Most Common Questions About the Lactic Acid Plasma test:
Purpose and Indications for the Lactic Acid Plasma Test
Why is the Lactic Acid Plasma test performed?
The Lactic Acid Plasma test is used to determine the concentration of lactate (lactic acid) in the blood. Elevated levels may indicate a lack of oxygen (hypoxia) or conditions where the body's cells are not using oxygen for energy efficiently. This test is often used when someone has symptoms of metabolic acidosis or when a healthcare provider suspects inadequate oxygenation.
Is the Lactic Acid Plasma test useful in determining the cause of acidosis?
Yes, a high lactic acid concentration in the blood indicates lactic acidosis, which can be due to several underlying causes, including severe infections, shock, hypoxia, certain drugs, and rare metabolic conditions. The test results can assist healthcare professionals in diagnosing the cause and determining appropriate treatment.
Interpreting the Results
Can a normal Lactic Acid Plasma test result exclude lactic acidosis?

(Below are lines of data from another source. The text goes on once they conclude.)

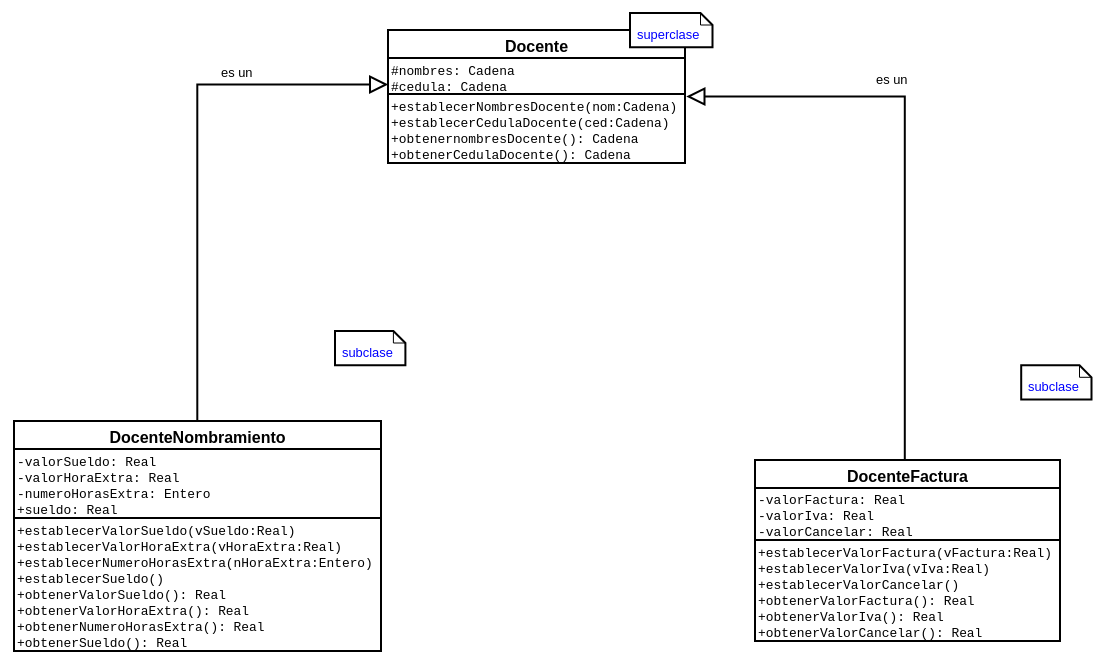
<!DOCTYPE html>
<html lang="es">
<head>
<meta charset="utf-8">
<title>Diagrama de clases: Docente</title>
<style>
:root {
  --ink: #000;
  --paper: #fff;
  --note-text: #00f;
  --sans: "Liberation Sans", Arial, sans-serif;
  --mono: "Liberation Mono", "Courier New", monospace;
}
* { box-sizing: border-box; margin: 0; padding: 0; }
html, body { width: 1104px; height: 664px; overflow: hidden; background: var(--paper); }
.diagram { position: relative; width: 1104px; height: 664px; color: var(--ink); }
.connectors { position: absolute; left: 0; top: 0; fill: none; stroke: var(--ink); stroke-width: 2; }
.connectors polygon { fill: var(--paper); }

.class {
  position: absolute;
  display: grid;
  border: 2px solid var(--ink);
  background: var(--paper);
}
.class h2 {
  padding-top: 5px;
  border-bottom: 2px solid var(--ink);
  font: bold 16px/21px var(--sans);
  text-align: center;
}
.class ul {
  padding: 4.6px 0 0 2px;
  list-style: none;
  font: 12.9px/16.1px var(--mono);
  white-space: nowrap;
}
.class .attributes { border-bottom: 2px solid var(--ink); }
.docente { left: 387px; top: 29px; width: 299px; height: 135px; grid-template-rows: 28px 36px 1fr; }
.nombramiento { left: 13px; top: 420px; width: 369px; height: 232px; grid-template-rows: 28px 69px 1fr; }
.factura { left: 754px; top: 459px; width: 307px; height: 183px; grid-template-rows: 28px 52px 1fr; }
.factura .attributes { padding-top: 4px; }

.relation { position: absolute; font: 12.9px/16px var(--sans); white-space: nowrap; }
.relation.left { left: 221px; top: 65px; }
.relation.right { left: 876px; top: 72px; }

.note { position: absolute; height: 36px; padding: 15px 0 0 8px; font: 12.9px/16px var(--sans); color: var(--note-text); }
.note svg { position: absolute; left: 0; top: 0; fill: var(--paper); stroke: var(--ink); stroke-width: 2; }
.note .fold { fill: none; stroke-width: 1; }
.note span { position: relative; }
.note.super { left: 629px; top: 12px; width: 85px; }
.note.sub-left { left: 334px; top: 330px; width: 73px; }
.note.sub-right { left: 1020px; top: 364px; width: 73px; }
</style>
</head>
<body>
<main class="diagram">
  <svg class="connectors" width="1104" height="664" aria-hidden="true">
    <polyline points="197.3,422 197.3,84.5 370,84.5"/>
    <polygon points="370,76.5 370,92.5 386,84.5"/>
    <polyline points="904.8,460 904.8,96.5 704,96.5"/>
    <polygon points="704.5,88.5 704.5,104.5 688.5,96.5"/>
  </svg>

  <p class="relation left">es un</p>
  <p class="relation right">es un</p>

  <section class="class docente">
    <h2>Docente</h2>
    <ul class="attributes">
      <li>#nombres: Cadena</li>
      <li>#cedula: Cadena</li>
    </ul>
    <ul class="methods">
      <li>+establecerNombresDocente(nom:Cadena)</li>
      <li>+establecerCedulaDocente(ced:Cadena)</li>
      <li>+obtenernombresDocente(): Cadena</li>
      <li>+obtenerCedulaDocente(): Cadena</li>
    </ul>
  </section>

  <section class="class nombramiento">
    <h2>DocenteNombramiento</h2>
    <ul class="attributes">
      <li>-valorSueldo: Real</li>
      <li>-valorHoraExtra: Real</li>
      <li>-numeroHorasExtra: Entero</li>
      <li>+sueldo: Real</li>
    </ul>
    <ul class="methods">
      <li>+establecerValorSueldo(vSueldo:Real)</li>
      <li>+establecerValorHoraExtra(vHoraExtra:Real)</li>
      <li>+establecerNumeroHorasExtra(nHoraExtra:Entero)</li>
      <li>+establecerSueldo()</li>
      <li>+obtenerValorSueldo(): Real</li>
      <li>+obtenerValorHoraExtra(): Real</li>
      <li>+obtenerNumeroHorasExtra(): Real</li>
      <li>+obtenerSueldo(): Real</li>
    </ul>
  </section>

  <section class="class factura">
    <h2>DocenteFactura</h2>
    <ul class="attributes">
      <li>-valorFactura: Real</li>
      <li>-valorIva: Real</li>
      <li>-valorCancelar: Real</li>
    </ul>
    <ul class="methods">
      <li>+establecerValorFactura(vFactura:Real)</li>
      <li>+establecerValorIva(vIva:Real)</li>
      <li>+establecerValorCancelar()</li>
      <li>+obtenerValorFactura(): Real</li>
      <li>+obtenerValorIva(): Real</li>
      <li>+obtenerValorCancelar(): Real</li>
    </ul>
  </section>

  <aside class="note super">
    <svg width="85" height="37" aria-hidden="true">
      <polygon points="1,1 71.5,1 83.5,13 83.5,35.3 1,35.3"/>
      <polyline class="fold" points="71.5,1 71.5,13 83.5,13"/>
    </svg>
    <span>superclase</span>
  </aside>
  <aside class="note sub-left">
    <svg width="73" height="37" aria-hidden="true">
      <polygon points="1,1 59.4,1 71.4,13 71.4,35.3 1,35.3"/>
      <polyline class="fold" points="59.4,1 59.4,13 71.4,13"/>
    </svg>
    <span>subclase</span>
  </aside>
  <aside class="note sub-right">
    <svg width="73" height="37" aria-hidden="true">
      <polygon points="1.2,1.3 59.5,1.3 71.5,13.3 71.5,35.5 1.2,35.5"/>
      <polyline class="fold" points="59.5,1.3 59.5,13.3 71.5,13.3"/>
    </svg>
    <span>subclase</span>
  </aside>
</main>
</body>
</html>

While a normal result reduces the likelihood of lactic acidosis, clinical judgment should always be used. There might be transient increases in lactic acid that were not captured during the test, or other metabolic acidosis conditions might be at play.
Follow-up and Treatment
After getting the results of the Lactic Acid Plasma test, what should be the next steps?
If elevated levels of lactic acid are detected, healthcare providers will typically investigate the potential underlying causes. This might involve other diagnostic tests, imaging, or clinical evaluations. Treatment will focus on addressing the underlying cause of the lactic acid increase.
How do the results of the Lactic Acid Plasma test influence treatment options?
The treatment for elevated lactic acid depends on the cause. For example, if hypoxia is the underlying issue, oxygen therapy might be administered. If a specific drug is causing the elevation, it might be discontinued or replaced. It's crucial to identify and treat the root cause to effectively manage and reverse lactic acidosis.
Disease Monitoring and Complications
Should the Lactic Acid Plasma test be repeated periodically?
In acute situations, the Lactic Acid Plasma test might be repeated multiple times to monitor the effectiveness of interventions and ensure that lactic acid levels are decreasing. For chronic conditions or diseases where lactic acidosis is a concern, periodic monitoring might be recommended.
Can the Lactic Acid Plasma test predict complications or disease progression?
Persistently high levels of lactic acid in the blood, especially if not decreasing with treatment, can be an indicator of poor prognosis or potential complications. High levels can affect the heart and decrease blood pressure, leading to organ failure if not addressed.
We advise having your results reviewed by a licensed medical healthcare professional for proper interpretation of your results.